Fossil Record of Diapsids

Diapsids first appeared in the Late Carboniferous, with arrival of the small, terrestrial insectivore Petrolacosaurus. It displays features that are similar to the prororothyridids, a paraphyletic group that might have given rise to all three amniotic reptile groups (Diapsida, Anapsida and Synapsida). Petrolacosaurus is a member of the basal diapsid order Araeoscelidia along with the aquatic Spinoaequalis, also from the Late Carboniferous.

Diapsid history is not well recorded in the Early Permian. It was not until the Late Permian that the weigeltisaurids and younginiforms appeared. The weigeltisaurids were the first flying vertebrates - they had extended ribs that carried skin membranes, and they took extended leaps from tree to tree. The younginiforms included ground-dwellers and swimmers with deep tails. These two groups were primitive in various ways, and came before the major diapsid clade, the Neodiapsida, which includes the lepidosauromorphs and archosauromorphs.

Fossil record of the neodiapsids

Basal Archosauromorpha: Mid Permian-Late Triassic. The prolacertiforms, trilophosaurids and rhynchosaurs. Flourished mostly during the Mid Triassic but were all extinct by the Late Triassic.

Ichthyosauria: Early Triassic-Upper Cretaceous Reached greatest diversity in the Early Jurassic, continued through the Jurassic, but diminished in diversity in the Cretaceous. Although they showed great range in size, there was little variation in morphology during their existence.

Sauropterygia: Mid-Triassic-End-Cretaceous All three subgroups - the nothosaurs, placodonts and plesiosaurs - arose around the same time in the Mid-Late Triassic, but were also all wiped out by the end-Cretaceous mass extinction event.

Lepidosauria: Mid-Triassic-Today The Squamata (which includes the lizards and snakes) has a poor early fossil record. Half of the six lineages within Squamata are seen in the Late Jurassic, which indicates that the other three were present then as well. The oldest snake fossils are from the Early Cretaceous.

Crocodylia: Late Triassic-Today Began as lightly built, bipedal organisms in the Late Triassic.
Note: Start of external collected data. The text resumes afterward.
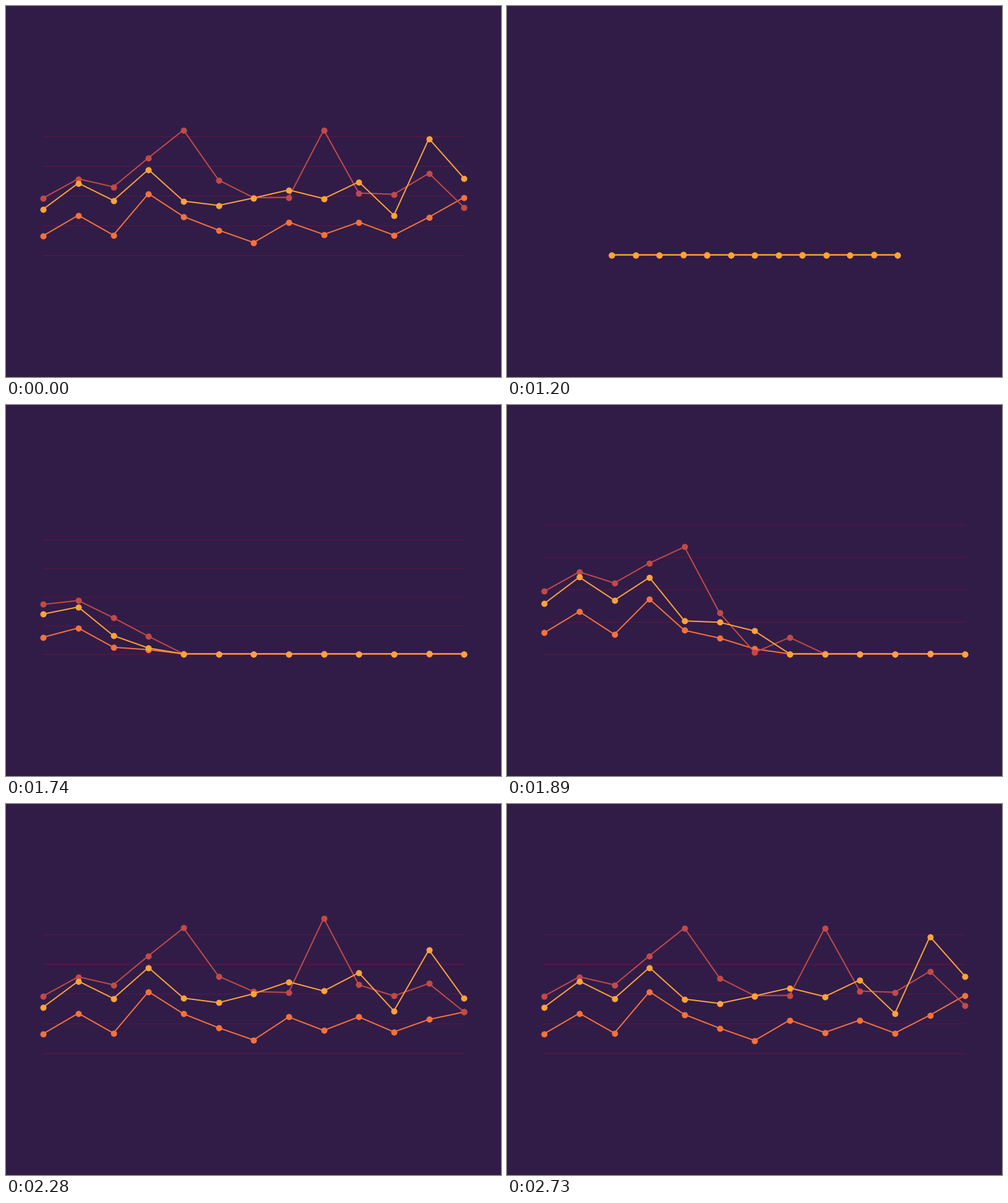
A matplotlib script that plays this animation: 800x600 px, repeating every 3.23 s.

```python
import numpy as np
import matplotlib.pyplot as plt
from matplotlib.animation import FuncAnimation

W, H, DPI = 800, 600, 100
LOOP, TICK = 3230, 10           # ms
STEP = 30                       # the motion advances every 30 ms
POSTER_END, START, END = 100, 600, 2730
PX = 72 / DPI                   # points per pixel

BG, GRID = "#311c48", "#5c1840"
RED, ORANGE, YELLOW = "#c14a47", "#f4723b", "#fba33c"

CENTER_X, HALF, BASE = 400.2, 340, 402.5
RADIUS = 5
GRID_BASE, GRID_GAP = 403.5, 48

# Start time of each point's rise
RISE_A = np.array([1590, 1643, 1697, 1732, 1801, 1796, 1837,
                   1935, 1965, 1985, 2042, 2125, 2171])
RISE_B = np.array([1590, 1633, 1666, 1718, 1744, 1813, 1887,
                   1854, 1898, 1967, 2106, 2136, 2132])

# colour, heights above the base line, rise times (back to front)
SERIES = [
    (ORANGE, [31, 64, 32, 99, 62, 40, 20, 53, 33, 53, 32, 61, 93], RISE_A),
    (RED, [92, 123, 110, 157, 202, 121, 92.5, 93, 202, 100, 98, 132, 77], RISE_B),
    (YELLOW, [74, 116, 88, 138, 87, 80, 92, 105, 91, 118, 64, 188, 124], RISE_A),
]


def progress(t, start, length):
    return np.clip((t - start) / length, 0, 1)


def back_out(p, s=1.70158):
    u = p - 1
    return 1 + (s + 1) * u**3 + s * u**2


def expo_out(p):
    return (1 - 2 ** (-10 * p)) / (1 - 2**-10)


fig = plt.figure(figsize=(W / DPI, H / DPI), dpi=DPI, facecolor=BG)
ax = fig.add_axes([0, 0, 1, 1])
ax.set_xlim(0, W)
ax.set_ylim(H, 0)
ax.axis("off")

rules = [ax.plot([60, 741], [GRID_BASE] * 2, color=GRID, lw=PX, snap=False,
                 solid_capstyle="butt")[0] for _ in range(5)]

plots = []
for color, heights, rise in SERIES:
    line, = ax.plot([], [], color=color, lw=2 * PX, snap=False,
                    solid_joinstyle="round")
    dots, = ax.plot([], [], "o", color=color, mew=0)
    plots.append((line, dots, np.array(heights), rise))

spots = np.linspace(-HALF, HALF, 13)


def draw(i):
    ms = i * TICK
    if ms < POSTER_END:
        t = END
    elif ms < START:
        t = 0
    else:
        t = min(END, START + (ms - START) // STEP * STEP)

    size = back_out(progress(t, 568, 540))
    spread = expo_out(progress(t, 1111.5, 540))
    lift = back_out(progress(t, 1584, 460))

    for k, rule in enumerate(rules):
        rule.set_visible(t > 1584)
        rule.set_ydata([GRID_BASE - k * GRID_GAP * lift] * 2)

    x = CENTER_X + spots * spread
    for line, dots, heights, rise in plots:
        y = BASE - heights * back_out(progress(t, rise, 540))
        line.set_data(x, y)
        line.set_visible(spread > 0)
        if spread > 0:
            dots.set_data(x, y)
        else:
            dots.set_data(x[:1], y[:1])
        dots.set_markersize(2 * RADIUS * max(size, 0.01) * PX)
        dots.set_visible(t > 0)
    return []


anim = FuncAnimation(fig, draw, frames=LOOP // TICK, interval=TICK,
                     repeat=True, repeat_delay=0, blit=False)
plt.show()
```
The "true" crocodylian form first seen in the Early Jurassic, after which there was not much deviation from the main features that first characterised them. There are 23 species of crocodilian today.

Dinosauria: Late Triassic-Today First appeared as medium-sized bipedal carnivores, but diversified rapidly to include quadrupedal herbivores towards the end of the Triassic. Dinosaurs were wiped out by the end-Cretaceous mass extinction event, except for the dinosaur descendants, the birds (Class Aves).

Aves: Late Jurassic-Today Descendants of the theropod lineage of dinosaurs, and survivors of the end-Cretaceous mass extinction event, birds have diversified into nearly 9000 species living today.

Pterosauria: Late Triassic-End Cretaceous Showed rapid diversification of forms during the Jurassic and Cretaceous, but then were wiped out by the end-Cretaceous mass extinction event.

Websites produced by students on the MSc Palaeobiology programme in the Department of Earth Sciences at the University of Bristol for academic year 2004-5